Occasionally, a piece of theatre comes along which leaves you blindsided. That’s how I felt after seeing the second play by Rosalind Blessed in last night’s double bill, The Delights of Dogs and the Problems of People, a revival from 2016.

Blessed stars as Robin alongside Duncan Wilkins as James. They are a happily married couple, we are led to believe, but slowly through mostly solo scenes another story unfolds, one which is chilling, cold and ultimately catastrophic.

James is an affable, if nervous, type. When we first meet him he’s planning an anniversary meal and the mood is light. The audience is addressed directly, drawn in as collaborators in the surprise. But there’s something off in his manner and his words, and we start to feel unsettled.

Rosalind Blessed and Duncan Wilkins
Rosalind Blessed and Duncan Wilkins

There’s an old dog, called Ben, who has been surrogate child to the pair. His interaction with a Robin struggling to cope with a relationship which is declining at best and toxic at worst are portrayed in an amusing vignette, a flashback of howls and cuddles.

We start to feel for both the characters in this marriage, as we try to work out the whys and wherefores of how they got from their first fruitful meeting to what becomes an increasingly horrifying situation. Last year, the theme of stalking was explored in Richard Gadd’s self-penned solo play Baby Reindeer, where seemingly innocent acts built into a sinister and frightening whole.

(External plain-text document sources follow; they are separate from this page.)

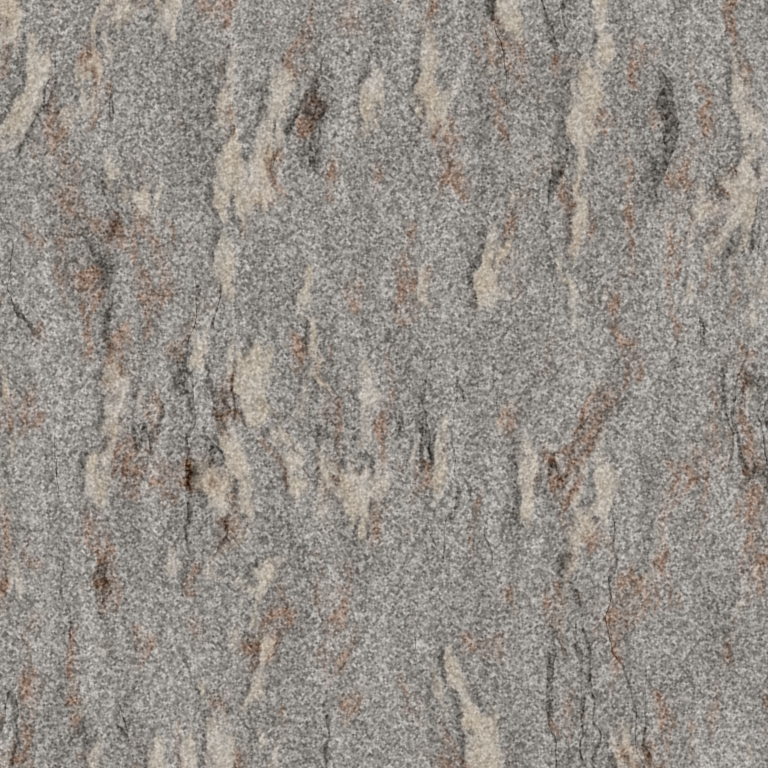
Give the GLSL for this texture, as a WebGL 2 fragment shader.

```glsl
#version 300 es
precision highp float;

uniform vec2 u_resolution;
out vec4 fragColor;

#define GRAIN_SCALE 310.0
#define GRAIN_CONTRAST 0.42
#define STREAK_CONTRAST 0.18
#define FLAKE_AMOUNT 0.75
#define CRACK_DEPTH 0.17
#define RUST_AMOUNT 0.5
#define STONE vec3(0.578, 0.562, 0.546)
#define CREAM vec3(0.765, 0.725, 0.665)
#define RUST vec3(0.56, 0.41, 0.32)

float hash(vec2 cell) {
    uvec2 k = uvec2(ivec2(cell) + 32768);
    uint h = k.x * 1597334673u ^ k.y * 3812015801u;
    h = (h ^ (h >> 15)) * 2246822519u;
    h = (h ^ (h >> 13)) * 3266489917u;
    h ^= h >> 16;
    return float(h >> 8) / 16777216.0;
}

float noise(vec2 p) {
    vec2 cell = floor(p);
    vec2 f = p - cell;
    f = f * f * (3.0 - 2.0 * f);
    float low = mix(hash(cell), hash(cell + vec2(1, 0)), f.x);
    float high = mix(hash(cell + vec2(0, 1)), hash(cell + vec2(1, 1)), f.x);
    return mix(low, high, f.y);
}

// Four octaves, centred on 0.5
float fbm(vec2 p) {
    const mat2 turn = mat2(1.98, 0.28, -0.28, 1.98);
    float sum = 0.0, weight = 0.533;
    for (int i = 0; i < 4; i++) {
        sum += weight * noise(p);
        p = turn * p + 17.3;
        weight *= 0.5;
    }
    return sum;
}

// Bends the upright bark fibres at two scales
vec2 warp(vec2 p) {
    float sway = fbm(p * vec2(5.0, 4.0) + 40.0) - 0.5;
    float wobble = fbm(p * vec2(32.0, 26.0) + 71.0) - 0.5;
    return p + vec2(0.10 * sway + 0.022 * wobble, 0.02 * wobble);
}

// Pale peeling patches, elongated upwards with ragged edges
float flakes(vec2 p) {
    float body = fbm(p * vec2(27.0, 8.0) + 11.0);
    float cluster = fbm(p * vec2(9.0, 3.5) + 93.0) - 0.5;
    float ragged = noise(p * vec2(125.0, 62.0)) - 0.5;
    return smoothstep(0.62, 0.77, body + 0.28 * cluster + 0.13 * ragged);
}

// Thin broken fissures along the level line of stretched noise
float cracks(vec2 p) {
    float ridge = abs(fbm(p * vec2(19.0, 3.4) + 5.0) - 0.5);
    float broken = smoothstep(0.48, 0.62, fbm(p * vec2(15.0, 7.0) + 57.0));
    return (1.0 - smoothstep(0.004, 0.034, ridge)) * broken;
}

// Fine speckle from two turned lattices
float grain(vec2 p) {
    const mat2 turn = mat2(0.8, 0.6, -0.6, 0.8);
    float coarse = noise(turn * p * GRAIN_SCALE + 200.0);
    float fine = noise(p * turn * GRAIN_SCALE * 1.35 + 400.0);
    return 0.65 * coarse + 0.55 * fine - 0.6;
}

void main() {
    vec2 uv = gl_FragCoord.xy / u_resolution;
    vec2 p = warp(uv);

    float flake = flakes(p);
    float shadow = max(flakes(p + vec2(0.009, -0.003)) - flake, 0.0);
    float crack = cracks(p);

    // Grey ground with faint upright fibres
    float fibre = fbm(p * vec2(42.0, 6.0) + 31.0) - 0.5;
    vec3 color = STONE + STREAK_CONTRAST * fibre;

    // Rust stains, strongest beside the fissures
    float stain = smoothstep(0.56, 0.74, fbm(p * vec2(34.0, 13.0) + 83.0));
    float speck = smoothstep(0.35, 0.8, noise(p * vec2(130.0, 70.0) + 19.0));
    color = mix(color, RUST, RUST_AMOUNT * stain * (0.3 + 0.7 * speck));

    // Flakes with a varied tint, then their shadows and the fissures
    float tint = noise(p * vec2(60.0, 30.0) + 61.0) - 0.5;
    vec3 cream = CREAM + tint * vec3(0.02, 0.05, 0.10);
    color = mix(color, cream, FLAKE_AMOUNT * flake);
    color -= CRACK_DEPTH * (crack + 0.6 * shadow) * (1.0 - 0.7 * flake);

    // Speckle softens on the smooth flakes
    color += GRAIN_CONTRAST * grain(uv) * (1.0 - 0.35 * flake);
    fragColor = vec4(clamp(color, 0.0, 1.0), 1.0);
}
```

Here, as Robin, vulnerable and open after her bath, discusses her troubles with James in a confessional way with us, we start to worry about what we have seen, and wonder what’s next. The great thing about The Delights of Dogs … is that the scene is handled with humour. Only on the edges is there something not quite right.

Rosalind Blessed
Rosalind Blessed

What makes this a superb piece of theatre is the build-up to a final scene which draws out all the skill the two actors can give it. It is brutal, uncompromising, but in no way sensational. It’s brilliantly done by both Blessed and Wilkins, who clearly trust each other enough to find the core of this broken pair within their troubling relationship.

Caroline Devlin directs and guides her cast with a great respect for Blessed’s text. No word or movement is wasted. We are there at the 4am sunrise and on the beer-stained dancefloor. We are engrossed in and repelled by the world created before us.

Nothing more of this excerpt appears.